If you're kicking properly, the rate at which you kick should be tied to your stroke rate. That is, every time you take a stroke and rotate your hips and shoulders, your legs should finish the movement as a kick.
This is what's known to competitive swimmers as a "two-beat kick." In one full stroke, you kick twice, once with your left foot and once with your right, as you rotate from side to side. The kick is really just finishing the stroke. For shorter-distance sprint swims, there's a high-frequency kick known as "six-beat kick" where you kick once to rotate, then scissor kick with both feet, and then repeat on the other side.
For any sort of distance swimming (200+ yards) a two-beat kick is really what you're looking for, otherwise you'll be burning energy through your legs, which don't really help much with propulsions. But it's important to remember that kicking should never be about flailing you legs faster and faster. Your kick should fit in with your stroke rate and body rotation, either one kick per rotation or three.
As you slow down when you're swimming, it's usually because your stroke rate has slowed down.
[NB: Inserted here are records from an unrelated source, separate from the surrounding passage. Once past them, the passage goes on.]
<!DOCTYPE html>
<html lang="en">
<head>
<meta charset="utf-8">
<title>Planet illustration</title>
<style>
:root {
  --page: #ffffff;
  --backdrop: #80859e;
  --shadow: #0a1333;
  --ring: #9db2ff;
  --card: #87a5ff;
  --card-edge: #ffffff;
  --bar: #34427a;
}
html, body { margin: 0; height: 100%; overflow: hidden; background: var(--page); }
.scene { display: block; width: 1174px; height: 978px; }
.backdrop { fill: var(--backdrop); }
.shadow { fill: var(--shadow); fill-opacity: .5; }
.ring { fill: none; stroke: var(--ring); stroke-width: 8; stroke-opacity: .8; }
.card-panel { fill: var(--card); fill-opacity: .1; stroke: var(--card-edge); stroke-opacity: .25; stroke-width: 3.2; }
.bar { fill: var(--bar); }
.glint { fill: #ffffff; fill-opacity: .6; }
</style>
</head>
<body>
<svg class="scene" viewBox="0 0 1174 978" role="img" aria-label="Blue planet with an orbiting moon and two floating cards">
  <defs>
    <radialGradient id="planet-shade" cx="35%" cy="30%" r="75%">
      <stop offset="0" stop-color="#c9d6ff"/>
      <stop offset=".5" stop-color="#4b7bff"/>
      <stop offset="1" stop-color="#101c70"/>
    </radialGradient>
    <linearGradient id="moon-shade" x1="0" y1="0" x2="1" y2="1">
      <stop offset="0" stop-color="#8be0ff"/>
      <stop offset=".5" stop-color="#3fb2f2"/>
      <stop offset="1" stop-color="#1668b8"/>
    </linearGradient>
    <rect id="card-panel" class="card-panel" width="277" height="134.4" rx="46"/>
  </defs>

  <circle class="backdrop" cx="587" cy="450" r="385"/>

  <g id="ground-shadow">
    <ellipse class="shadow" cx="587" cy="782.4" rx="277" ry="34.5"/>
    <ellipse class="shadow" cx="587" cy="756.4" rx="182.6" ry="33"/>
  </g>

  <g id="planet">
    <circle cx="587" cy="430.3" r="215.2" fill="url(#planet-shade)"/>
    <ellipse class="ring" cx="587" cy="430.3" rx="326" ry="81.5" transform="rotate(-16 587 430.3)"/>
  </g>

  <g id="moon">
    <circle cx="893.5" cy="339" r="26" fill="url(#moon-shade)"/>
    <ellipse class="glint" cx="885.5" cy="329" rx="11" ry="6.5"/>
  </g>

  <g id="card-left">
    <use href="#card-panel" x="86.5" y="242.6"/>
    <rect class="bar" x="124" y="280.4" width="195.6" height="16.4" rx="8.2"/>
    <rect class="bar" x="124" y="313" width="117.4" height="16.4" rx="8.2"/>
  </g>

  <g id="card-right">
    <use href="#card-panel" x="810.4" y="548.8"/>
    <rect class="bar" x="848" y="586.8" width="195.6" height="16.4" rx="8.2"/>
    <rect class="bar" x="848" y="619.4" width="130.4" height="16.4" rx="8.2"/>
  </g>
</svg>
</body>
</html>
You aren't taking strokes as quickly and your body isn't rotating from side to side as frequently.
I see lots of lap swimmers who jump in and kick aggressively for the first few minutes with a high stroke rate who then slow their kick down and their stroke rate slows as well. Keeping a focus on your kick can really help you maintain a constant stroke rate and keep you moving along for workouts or distance swims.
For more information, check out the swim program I'm running called Online Swim Trainer. Hope this helps!